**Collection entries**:

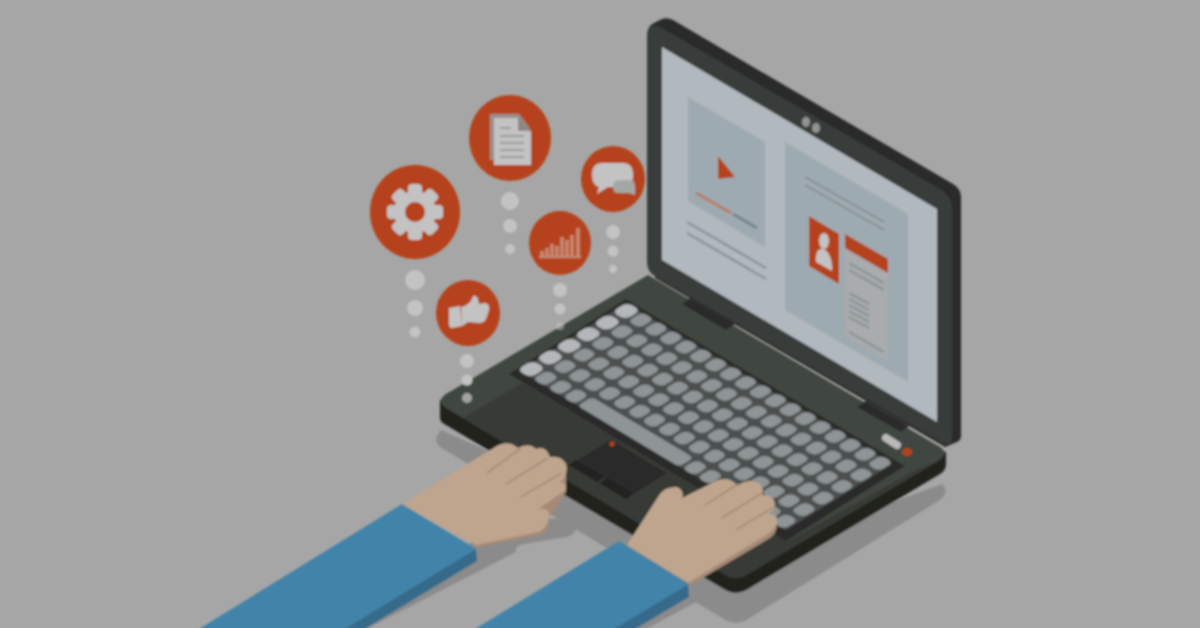
<!DOCTYPE html>
<html lang="en">
<head>
<meta charset="utf-8">
<title>Working on a laptop</title>
<style>
:root {
  --backdrop: #a6a6a6; --shadow: #8b8b8b;
  --orange: #b5431a; --light: #c3c3c3; --soft: #b9b9b9;
  --case: #414640; --palm: #393a36; --edge: #20221f; --dark: #2a2c2b;
  --lid: #393c3b; --lid-edge: #292b2a;
  --screen: #b1b8be; --panel: #9eaab1; --rule: #8b959b;
  --key: #8f9496; --skin: #bfa58e; --skin-shade: #a58a76; --crease: #a78d78;
  --sleeve: #4383a9; --cuff: #346a8a;
}
html, body { margin: 0; height: 100%; overflow: hidden; background: var(--backdrop); }
svg { display: block; width: 1200px; height: 628px; }
.shadow { fill: var(--shadow); }
.disc, .accent { fill: var(--orange); }
.light { fill: var(--light); }
.soft { fill: var(--soft); }
.dark { fill: var(--dark); }
.panel { fill: var(--panel); }
.key { fill: var(--key); }
.skin { fill: var(--skin); }
.skin-shade { fill: var(--skin-shade); }
.sleeve { fill: var(--sleeve); }
.cuff { fill: var(--cuff); }
.rules { fill: none; stroke: var(--rule); stroke-width: 2.5; }
.creases { fill: none; stroke: var(--crease); stroke-width: 2; }
</style>
</head>
<body>
<svg viewBox="0 0 1200 628" role="img" aria-label="Hands typing on a laptop with orange icons floating beside it">
  <defs>
    <filter id="soften" x="0" y="0" width="1200" height="628" filterUnits="userSpaceOnUse"><feGaussianBlur stdDeviation="1.1"/></filter>
    <pattern id="keys" width="20" height="25" patternUnits="userSpaceOnUse">
      <rect class="key" x="2" y="3" width="16" height="19" rx="6"/>
    </pattern>
    <pattern id="edge-keys" width="20" height="25" patternUnits="userSpaceOnUse">
      <rect x="1" y="2" width="18" height="20" rx="7" fill="#b4b8ba"/>
    </pattern>
    <rect id="tooth" x="-7" y="-28" width="14" height="16" rx="4"/>
  </defs>
  <rect width="1200" height="628" fill="var(--backdrop)"/>

  <g filter="url(#soften)">
    <g id="shadows" class="shadow">
      <path d="M441 430Q432 439 440 447L722 618Q735 627 748 619L940 500Q950 492 942 484L735 560Z"/>
      <path d="M345 640L516 552Q514 546 524 544L566 537Q580 534 576 518L500 520Z"/>
      <path d="M625 640L715 592L690 575Z"/>
    </g>

    <g id="laptop-base">
      <path fill="var(--edge)" d="M440 400V418Q440 422 446 425L722 588Q735 597 748 589L940 474Q946 470 946 464V452Z"/>
      <path fill="var(--case)" d="M648 275L446 394Q436 401 446 408L724 574Q735 582 748 574L938 461Q950 454 940 447Z"/>
      <path fill="var(--palm)" d="M463 418L522 383L788 541L916 470L938 461L748 574Q735 582 724 574Z"/>
      <polygon class="dark" points="626,299 509,374 786,541 905,466"/>
      <polygon fill="#4b4f4d" points="626,303 520,371 786,530 892,464"/>
      <g id="keyboard" transform="matrix(.747 .447 -.76 .464 628 301)">
        <rect width="360" height="125" fill="url(#keys)"/>
        <rect y="125" width="80" height="25" fill="url(#keys)"/>
        <rect class="key" x="82" y="128" width="136" height="19" rx="5"/>
        <rect x="220" y="125" width="140" height="25" fill="url(#keys)"/>
        <rect width="20" height="150" fill="url(#edge-keys)"/>
      </g>
      <g id="touchpad">
        <polygon fill="#2b2c2b" points="611,440 667,473 626,499 569,465"/>
        <polygon fill="#202120" points="576,460 633,493 626,499 569,465"/>
        <line x1="598" y1="483" x2="605" y2="478" stroke="#3b3d3b" stroke-width="2"/>
        <circle class="accent" cx="612" cy="444" r="2.5"/>
      </g>
      <g id="hinges" class="dark">
        <polygon points="690,298 735,324 726,330 682,304"/>
        <polygon points="866,401 909,426 901,432 857,407"/>
      </g>
      <line x1="886" y1="438" x2="897" y2="445" stroke="var(--soft)" stroke-width="8" stroke-linecap="round"/>
      <ellipse class="accent" cx="907" cy="452" rx="5" ry="4"/>
    </g>

    <g id="laptop-lid">
      <path fill="var(--lid-edge)" d="M648 32Q648 26 654 23L662 19Q667 17 673 20L953 184Q961 189 961 197V436Q961 440 957 442L945 447L655 278Z"/>
      <path fill="var(--lid)" d="M647 36Q647 22 660 27L940 189Q952 196 952 208V436Q952 448 941 442L656 277Q647 272 647 262Z"/>
      <polygon fill="var(--screen)" points="662,47 937,209 937,422 662,260"/>
      <g class="soft" opacity=".7"><ellipse cx="806" cy="122" rx="4" ry="5"/><ellipse cx="816" cy="128" rx="4" ry="5"/></g>

      <g id="video-card">
        <polygon class="panel" points="688,97 765,142 765,247 688,201"/>
        <polygon class="accent" points="718,156 735,177 718,179"/>
        <g fill="none" stroke-width="3">
          <path stroke="#b77a68" d="M696 193L731 213"/>
          <path stroke="#75848d" d="M733 214L757 228"/>
        </g>
        <path class="rules" d="M687 222L766 268M687 233L766 279"/>
      </g>

      <g id="profile-page">
        <polygon class="panel" points="785,142 908,214 908,382 785,310"/>
        <path class="rules" d="M805 177L884 222M805 185L884 230"/>
        <polygon class="accent" points="809,216 839,234 839,284 809,266"/>
        <ellipse class="light" cx="824" cy="241" rx="5" ry="8"/>
        <path class="light" d="M816 262Q815 247 824 249Q833 255 832 271Z"/>
        <polygon fill="#a9abac" points="845,250 888,274 888,361 845,336"/>
        <polygon class="accent" points="845,234 888,259 888,273 845,248"/>
        <path class="rules" d="M849 263L884 283M849 270L884 290M849 332L884 352"/>
        <path class="rules" d="M849 293L869 304M849 299L869 310M849 305L869 316M849 311L869 322M849 317L869 328"/>
      </g>
    </g>

    <g id="trails" class="light">
      <g id="trail-settings"><circle cx="415" cy="280" r="10"/><circle cx="415" cy="308" r="8"/><circle cx="415" cy="332" r="5.5"/></g>
      <g id="trail-document"><circle cx="510" cy="201" r="9"/><circle cx="510" cy="226" r="7"/><circle cx="510" cy="249" r="5"/></g>
      <g id="trail-chat"><circle cx="613" cy="232" r="7"/><circle cx="613" cy="251" r="5.5"/><circle cx="613" cy="269" r="4"/></g>
      <g id="trail-chart"><circle cx="560" cy="290" r="7"/><circle cx="560" cy="309" r="5.5"/><circle cx="560" cy="326" r="4" opacity=".5"/></g>
      <g id="trail-like"><circle cx="467" cy="361" r="7"/><circle cx="467" cy="380" r="5.5"/><circle cx="467" cy="398" r="5" opacity=".75"/></g>
    </g>

    <g id="settings-icon">
      <ellipse class="disc" cx="415" cy="212" rx="45" ry="47"/>
      <g class="light" transform="translate(415 212)">
        <circle r="21"/>
        <use href="#tooth"/><use href="#tooth" transform="rotate(45)"/><use href="#tooth" transform="rotate(90)"/><use href="#tooth" transform="rotate(135)"/>
        <use href="#tooth" transform="rotate(180)"/><use href="#tooth" transform="rotate(225)"/><use href="#tooth" transform="rotate(270)"/><use href="#tooth" transform="rotate(315)"/>
        <circle class="disc" r="10"/>
      </g>
    </g>

    <g id="document-icon">
      <ellipse class="disc" cx="510" cy="138" rx="41" ry="43"/>
      <path fill="#9a8f8b" d="M490 114H519L529 127V160H490Z"/>
      <path class="light" d="M494 118H518V131H531V165H494Z"/>
      <path fill="#8d8783" d="M518 116L531 130H518Z"/>
      <path fill="none" stroke="#9b9b9b" stroke-width="2" d="M500 128H511M500 136H524M500 143H524M500 150H524M500 157H524"/>
    </g>

    <g id="chat-icon">
      <ellipse class="disc" cx="613" cy="179" rx="32" ry="33"/>
      <path class="light" d="M602 163H623Q633 163 633 175T623 187H608L597 194L599 187Q592 185 592 175Q592 163 602 163Z"/>
      <path fill="#a3a8a4" d="M618 180H630Q635 180 635 187V195L629 193H618Q613 193 613 187T618 180Z"/>
    </g>

    <g id="chart-icon">
      <ellipse class="disc" cx="560" cy="243" rx="31" ry="32"/>
      <path fill="none" stroke="#c98a73" stroke-width="3.5" d="M542 257V251M547 257V248M552 257V244M557 257V246M562 257V237M567 257V240M572 257V235M578 257V228"/>
      <path stroke="#c98a73" stroke-width="2" d="M539 257H581"/>
    </g>

    <g id="like-icon">
      <ellipse class="disc" cx="468" cy="313" rx="32" ry="33"/>
      <path class="light" d="M449 308L460 306L462 326L452 328Q449 328 449 324ZM461 307Q471 305 473 296Q478 294 479 304L485 303Q490 304 489 310L486 319Q484 323 479 323L468 322L462 326Z"/>
    </g>

    <g id="left-arm">
      <path class="skin-shade" d="M470 540L477 547L540 535Q548 532 549 518L566 492V474Z"/>
      <path class="skin" d="M402 504L492 449Q507 438 518 448Q529 442 536 449Q546 445 550 457Q561 455 566 464Q569 474 560 482Q569 485 564 491L538 509Q551 507 549 517Q548 528 538 532L476 545Z"/>
      <path class="creases" d="M487 473L520 449M506 484L548 458M521 497L562 473"/>
      <polygon class="cuff" points="476,549 477,561 360,632 330,632"/>
      <polygon class="sleeve" points="402,504 476,549 340,632 194,632"/>
    </g>

    <g id="right-arm">
      <path class="skin-shade" d="M680 578L689 586L770 538Q778 533 777 520Z"/>
      <path class="skin" d="M627 545L658 497Q664 486 677 487Q685 491 682 498L708 485Q727 473 737 486Q748 478 758 483Q765 488 762 495Q775 495 775 506Q772 513 768 514Q779 514 777 523Q775 529 766 535L688 583Z"/>
      <path class="creases" d="M705 505L738 484M722 518L762 493M736 530L774 507"/>
      <polygon class="cuff" points="688,583 689,597 630,632 600,632"/>
      <polygon class="sleeve" points="619,541 689,584 609,632 470,632"/>
    </g>
  </g>
</svg>
</body>
</html>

**YOUR GOAL**:
Answer with a number only. How many lines in the records include the word "html"?

**RESPONSE AREA**:
4